Exercise input:
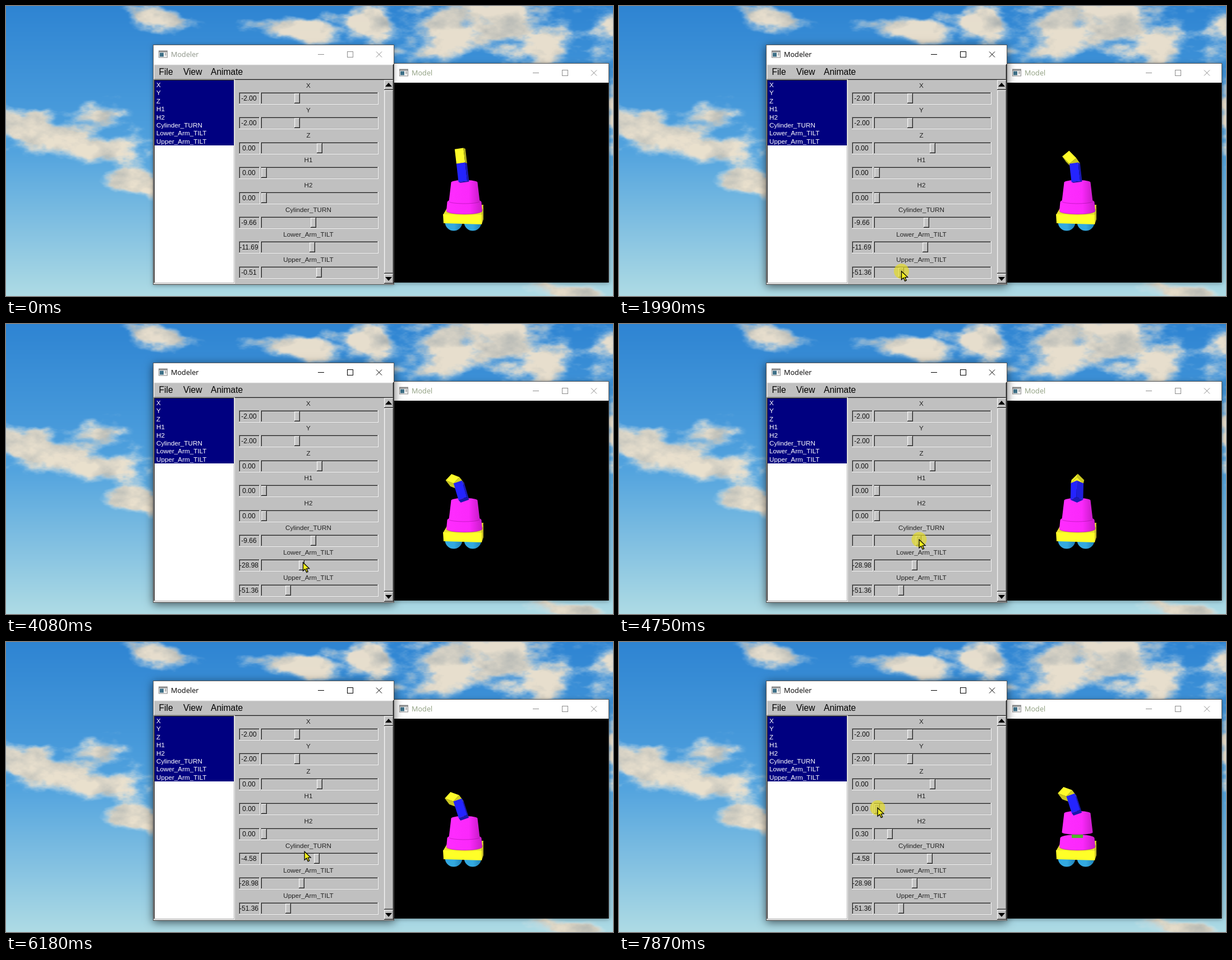
Animation of 1082 by 518 pixels, one loop 8 s. Source, as an HTML page with a canvas:

```html
<!DOCTYPE html>
<html lang="en">
<head>
<meta charset="utf-8">
<title>Modeler</title>
<style>
html, body { margin: 0; width: 100%; height: 100%; overflow: hidden; }
canvas { display: block; }
</style>
</head>
<body>
<canvas id="stage" width="1082" height="518"></canvas>
<script>
const W = 1082, H = 518, LOOP = 8000;
const c = document.getElementById('stage').getContext('2d');
const clamp = (v, lo = 0, hi = 1) => Math.max(lo, Math.min(hi, v));
const lerp = (a, b, k) => a + (b - a) * k;
const mix = (a, b, k) => a.map((v, i) => lerp(v, b[i], k));
const smooth = k => k * k * (3 - 2 * k);
const easeOut = k => 1 - (1 - k) ** 3;
const progress = (t, from, to) => clamp((t - from) / (to - from));

// ---------- drawing helpers ----------
function rect(x, y, w, h, fill) {
  c.fillStyle = fill;
  c.fillRect(x, y, w, h);
}
function poly(points, fill) {
  c.beginPath();
  points.forEach(p => c.lineTo(p[0], p[1]));
  c.closePath();
  c.fillStyle = fill;
  c.fill();
}
function circle(x, y, r, fill) {
  c.beginPath();
  c.arc(x, y, r, 0, 7);
  c.fillStyle = fill;
  c.fill();
}
function line(color, ...points) {
  c.beginPath();
  points.forEach(p => c.lineTo(p[0], p[1]));
  c.strokeStyle = color;
  c.lineWidth = 1;
  c.stroke();
}
function text(s, x, y, size, color, align = 'left', font = '"Liberation Sans", Arial, sans-serif') {
  c.font = size + 'px ' + font;
  c.textAlign = align;
  c.fillStyle = color;
  c.fillText(s, x, y);
}
function edge(x, y, w, h, topLeft, bottomRight) {
  rect(x, y, w, 1, topLeft);
  rect(x, y, 1, h, topLeft);
  rect(x, y + h - 1, w, 1, bottomRight);
  rect(x + w - 1, y, 1, h, bottomRight);
}
function sunken(x, y, w, h) {
  edge(x, y, w, h, '#929292', '#f4f4f4');
  edge(x + 1, y + 1, w - 2, h - 2, '#1c1c1c', '#b4b4b4');
}
function raised(x, y, w, h) {
  edge(x, y, w, h, '#f4f4f4', '#1c1c1c');
  edge(x + 1, y + 1, w - 2, h - 2, '#d0d0d0', '#8c8c8c');
}

// ---------- sky: fractal noise shaped by a few soft ellipses ----------
function hash(x, y) {
  const s = Math.sin(x * 127.1 + y * 311.7) * 43758.5453;
  return s - Math.floor(s);
}
function noise(x, y) {
  const ix = Math.floor(x), iy = Math.floor(y), u = smooth(x - ix), v = smooth(y - iy);
  return lerp(lerp(hash(ix, iy), hash(ix + 1, iy), u), lerp(hash(ix, iy + 1), hash(ix + 1, iy + 1), u), v);
}
function fractal(x, y) {
  let sum = 0;
  for (let o = 0, a = .5; o < 5; o++, a /= 2) sum += a * noise(x * 2 ** o + o * 17, y * 2 ** o);
  return sum;
}
const clouds = [ // x, y, rx, ry, slope
  [168, 196, 62, 34, -.1], [25, 226, 85, 42, .1], [125, 245, 130, 32, .2], [225, 302, 80, 32, .45],
  [275, 22, 55, 22, .1], [555, 48, 95, 24, .15], [640, 25, 90, 32, .3],
  [890, 45, 260, 68, .08], [1085, 200, 20, 90, 0], [1010, 512, 80, 16, .1]
];
function cover(x, y) {
  return Math.max(...clouds.map(([cx, cy, rx, ry, slope]) => {
    const dx = x - cx, dy = y - cy - slope * dx;
    return 1 - Math.hypot(dx / rx, dy / ry);
  }));
}
function paintSky() {
  const canvas = document.createElement('canvas');
  canvas.width = W;
  canvas.height = H;
  const ctx = canvas.getContext('2d'), image = ctx.createImageData(W, H);
  for (let y = 0; y < H; y++) {
    const k = y / H;
    const blue = k < .5 ? mix([46, 132, 210], [82, 163, 222], k * 2) : mix([82, 163, 222], [174, 219, 228], k * 2 - 1);
    for (let x = 0; x < W; x++) {
      const d = cover(x, y);
      let rgb = blue;
      if (d > -.8) {
        const n = fractal(x / 60, y / 32);
        const alpha = smooth(clamp((d * 1.1 + (n - .47) * 2.2) / .75));
        const tint = fractal(x / 45 + 40, y / 30 + 9);
        const body = mix([222, 234, 240], mix([178, 178, 172], [246, 229, 204], clamp(tint * 2 - .1)), alpha);
        rgb = mix(blue, body, alpha * .92);
      }
      image.data.set([...rgb, 255], (y * W + x) * 4);
    }
  }
  ctx.putImageData(image, 0, 0);
  return canvas;
}
const sky = paintSky();

// ---------- sliders and gestures ----------
const names = ['X', 'Y', 'Z', 'H1', 'H2', 'Cylinder_TURN', 'Lower_Arm_TILT', 'Upper_Arm_TILT'];
const initial = [-2, -2, 0, 0, 0, -9.66, -11.69, -.51];
const rowY = row => 142 + row * 44.4;
function handleX(row, value) {
  if (row < 3) return 558.5 + 20 * value;
  return row < 5 ? 460 + 77 * value : 558.5 + 1.09 * value;
}

// moves: start time, end time, value reached
const gestures = [
  { row: 7, press: 1310, release: 2320, moves: [[1380, 1990, -51.36]] },
  { row: 6, press: 2870, release: 4010, moves: [[3139, 3140, -12.71], [3290, 3550, -28.98]] },
  { row: 5, press: 4430, release: 5990, moves: [[4470, 4750, -22.5], [4840, 5430, -24.6], [5430, 5640, -4.58]] },
  { row: 4, press: 6660, release: 7390, moves: [[6700, 7300, .3]] },
  { row: 3, press: 7870, release: LOOP, moves: [] }
];
function valueAt(row, t) {
  const gesture = gestures.find(g => g.row === row);
  let value = initial[row];
  if (gesture) for (const [from, to, goal] of gesture.moves) value = lerp(value, goal, easeOut(progress(t, from, to)));
  return value;
}
function grip(row, t) {
  return [handleX(row, valueAt(row, t)) + 1, rowY(row) + 21];
}
function cursorAt(t) {
  const i = gestures.findIndex(g => t < g.release), next = gestures[i], last = gestures[i - 1];
  if (t >= next.press) return grip(next.row, t);
  const left = last ? last.release : 200;
  const k = smooth(progress(t, left, Math.min(next.press, left + 600)));
  const p = mix(last ? grip(last.row, t) : [614, 480], grip(next.row, t), k);
  if (!last) p[1] -= 35 * Math.sin(Math.PI * k);
  return p;
}

// ---------- windows ----------
function frameWindow(x, y, w, h, title, active, ink) {
  c.save();
  c.shadowColor = `rgba(0,0,0,${active ? .6 : .35})`;
  c.shadowBlur = active ? 15 : 8;
  c.shadowOffsetY = active ? 3 : 1;
  rect(x, y, w, h, '#555');
  c.restore();
  rect(x + 1, y + 1, w - 2, 34, '#fff');
  const mid = y + 17.5, r = x + w, gray = active ? '#000' : '#8c8c8c';
  rect(x + 10, mid - 7, 16, 13, '#888');
  rect(x + 11, mid - 4, 14, 9, '#f4f4f4');
  rect(x + 12, mid - 3, 7, 7, '#3d6f86');
  rect(x + 21, mid - 3, 3, 5, '#bbb');
  text(title, x + 32, mid + 4.5, 12.7, ink, 'left', '"Open Sans", sans-serif');
  line(gray, [r - 136, mid], [r - 125, mid]);
  c.strokeRect(r - 83.5, mid - 5, 10, 10);
  line(gray, [r - 32, mid - 5], [r - 22, mid + 5]);
  line(gray, [r - 32, mid + 5], [r - 22, mid - 5]);
}

function slider(row, t, pressed) {
  const top = Math.round(rowY(row) + 12), value = valueAt(row, t), x = handleX(row, value);
  const start = handleX(row, initial[row]);
  const moves = pressed ? gestures.find(g => g.row === row).moves : [];
  const dragging = moves.length && t < moves[moves.length - 1][1] && Math.abs(x - start) > 2;
  text(names[row], 539, rowY(row) + 4, 11.7, '#222', 'center');
  sunken(415, top, 38, 22);
  if (!dragging) text(value.toFixed(2), 433, top + 14.5, 12, '#111', 'center');
  sunken(454, top, 210, 22);
  const left = Math.round(x - 5);
  rect(left, top + 2, 10, 18, '#c4c4c4');
  raised(left, top + 2, 10, 18);
  if (pressed) {
    c.setLineDash([1, 1]);
    c.strokeStyle = '#222';
    c.strokeRect(left + 2.5, top + 4.5, 4, 13);
    c.setLineDash([]);
  }
}

function modelerWindow(t, held) {
  const active = t >= gestures[0].press;
  frameWindow(262, 69, 430, 429, 'Modeler', active, active ? '#000' : '#8d9488');
  rect(263, 104, 428, 393, '#c0c0c0');
  raised(263, 104, 428, 28);
  text('File', 272.5, 123, 15.6, '#000');
  text('View', 316, 123, 15.6, '#000');
  text('Animate', 365, 123, 15.6, '#000');
  rect(263, 131, 145, 365, '#fff');
  sunken(263, 131, 145, 365);
  rect(265, 133, 141, 116, '#000080');
  names.forEach((name, row) => {
    text(name, 268, 145 + row * 14.4, 11.7, '#fff');
    slider(row, t, held && held.row === row);
  });
  raised(674, 132, 17, 18);
  raised(674, 150, 17, 328);
  raised(674, 478, 17, 18);
  poly([[676, 144], [682, 137], [688, 144]], '#000');
  poly([[676, 484], [682, 491], [688, 484]], '#000');
}

// ---------- robot ----------
const PITCH = .05, VIEW = [0, Math.sin(PITCH), Math.cos(PITCH)], LIGHT = [-.4, .5, .77];
const dot = (a, b) => a[0] * b[0] + a[1] * b[1] + a[2] * b[2];
const sum = (a, k, b, m) => a.map((v, i) => v * k + b[i] * m);
const project = p => [816 + p[0], 314 - p[1] * VIEW[2] + p[2] * VIEW[1]];

function arm(base, heading, tilt, length) {
  const away = [-Math.sin(heading), 0, -Math.cos(heading)], up = [0, 1, 0];
  const side = [Math.cos(heading), 0, -Math.sin(heading)];
  const axis = sum(away, Math.sin(tilt), up, Math.cos(tilt));
  const across = sum(away, Math.cos(tilt), up, -Math.sin(tilt));
  return { base, axis, side, across, tip: sum(base, 1, axis, length) };
}

function drawArm({ base, tip, axis, side, across }, rgb) {
  const R = 11.3;
  const ring = [0, 1, 2, 3].map(i => {
    const a = i * Math.PI / 2;
    return sum(side, R * Math.cos(a), across, R * Math.sin(a));
  });
  const at = (p, q) => sum(p, 1, q, 1);
  const face = (normal, points) => {
    if (dot(normal, VIEW) <= 0) return;
    const shade = Math.min(1, .74 + .3 * dot(normal, LIGHT));
    poly(points.map(project), `rgb(${rgb.map(v => v * shade)})`);
  };
  face(axis.map(v => -v), ring.map(q => at(base, q)));
  ring.forEach((q, i) => {
    const n = ring[(i + 1) % 4], k = Math.SQRT1_2 / R;
    face(sum(q, k, n, k), [at(base, q), at(base, n), at(tip, n), at(tip, q)]);
  });
  face(axis, ring.map(q => at(tip, q)));
}

function drum(y1, rx1, y2, rx2, ry) {
  const g = c.createLinearGradient(817 - rx2, 0, 817 + rx2, 0);
  g.addColorStop(0, '#ff2cff');
  g.addColorStop(.65, '#fb28fb');
  g.addColorStop(1, '#c81cc8');
  c.beginPath();
  c.ellipse(817, y1, rx1, ry, 0, Math.PI, 0);
  c.ellipse(817, y2, rx2, ry, 0, 0, Math.PI);
  c.closePath();
  c.fillStyle = g;
  c.fill();
  c.beginPath();
  c.ellipse(817, y2, rx2, ry, 0, .1, Math.PI - .1);
  c.strokeStyle = 'rgba(150,10,150,.5)';
  c.lineWidth = 1;
  c.stroke();
}

function modelWindow(t) {
  const [height, turn, lowerTilt, upperTilt] = [4, 5, 6, 7].map(row => valueAt(row, t));
  frameWindow(691, 102, 384, 392, 'Model', false, '#8f9f80');
  rect(692, 137, 382, 357, '#000');
  for (const x of [798, 832]) {
    const g = c.createLinearGradient(x - 15, 0, x + 16, 0);
    g.addColorStop(.5, '#33a9e0');
    g.addColorStop(1, '#1f7fb4');
    circle(x, 386, 15.5, g);
  }
  poly([[779, 373], [786, 361], [851, 355], [848, 374]], '#e8e030');
  poly([[848, 373], [851, 355], [851, 381], [848, 390]], '#c9bd26');
  poly([[779, 372], [848, 373], [848, 390], [780, 388]], '#ffff28');

  const lift = height * 30;
  drum(350, 30.5, 366, 32, 6);
  if (lift > 1) rect(807, 343, 20, 7, '#4fb52c');
  drum(315 - lift, 23.5, 349 - lift, 27.5, 4);

  // the arm swings faster the further the cylinder is turned
  const rad = Math.PI / 180, heading = (36 - .12 * (turn + 4.58) ** 2) * rad;
  const lower = arm([0, lift, 0], heading, -lowerTilt * rad, 33);
  const upper = arm(lower.tip, heading, -(lowerTilt + upperTilt) * rad, 26.5);
  drawArm(upper, [255, 252, 42]);
  drawArm(lower, [36, 36, 255]);
}

function cursor([x, y], pressed) {
  if (pressed) circle(x, y, 13.5, 'rgba(228,220,40,.7)');
  const arrow = [[0, 0], [0, 15], [3.6, 11.8], [6.2, 17.5], [8.7, 16.4], [6.2, 10.8], [11, 10.6]];
  poly(arrow.map(p => [x + p[0], y + p[1]]), '#f4f01c');
  c.lineWidth = 1.3;
  c.strokeStyle = '#000';
  c.stroke();
}

// ---------- main loop ----------
function draw(t) {
  const held = gestures.find(g => t >= g.press && t < g.release);
  c.drawImage(sky, 0, 0);
  modelWindow(t);
  modelerWindow(t, held);
  if (t >= 200) cursor(cursorAt(t), held);
}

const start = performance.now();
function tick() {
  draw((performance.now() - start) % LOOP);
  requestAnimationFrame(tick);
}
tick();
</script>
</body>
</html>
```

Aim of the exercise:
Every line above that carries the string "points" should be copied.

Reply:
function poly(points, fill) {
  points.forEach(p => c.lineTo(p[0], p[1]));
function line(color, ...points) {
  points.forEach(p => c.lineTo(p[0], p[1]));
  const face = (normal, points) => {
    poly(points.map(project), `rgb(${rgb.map(v => v * shade)})`);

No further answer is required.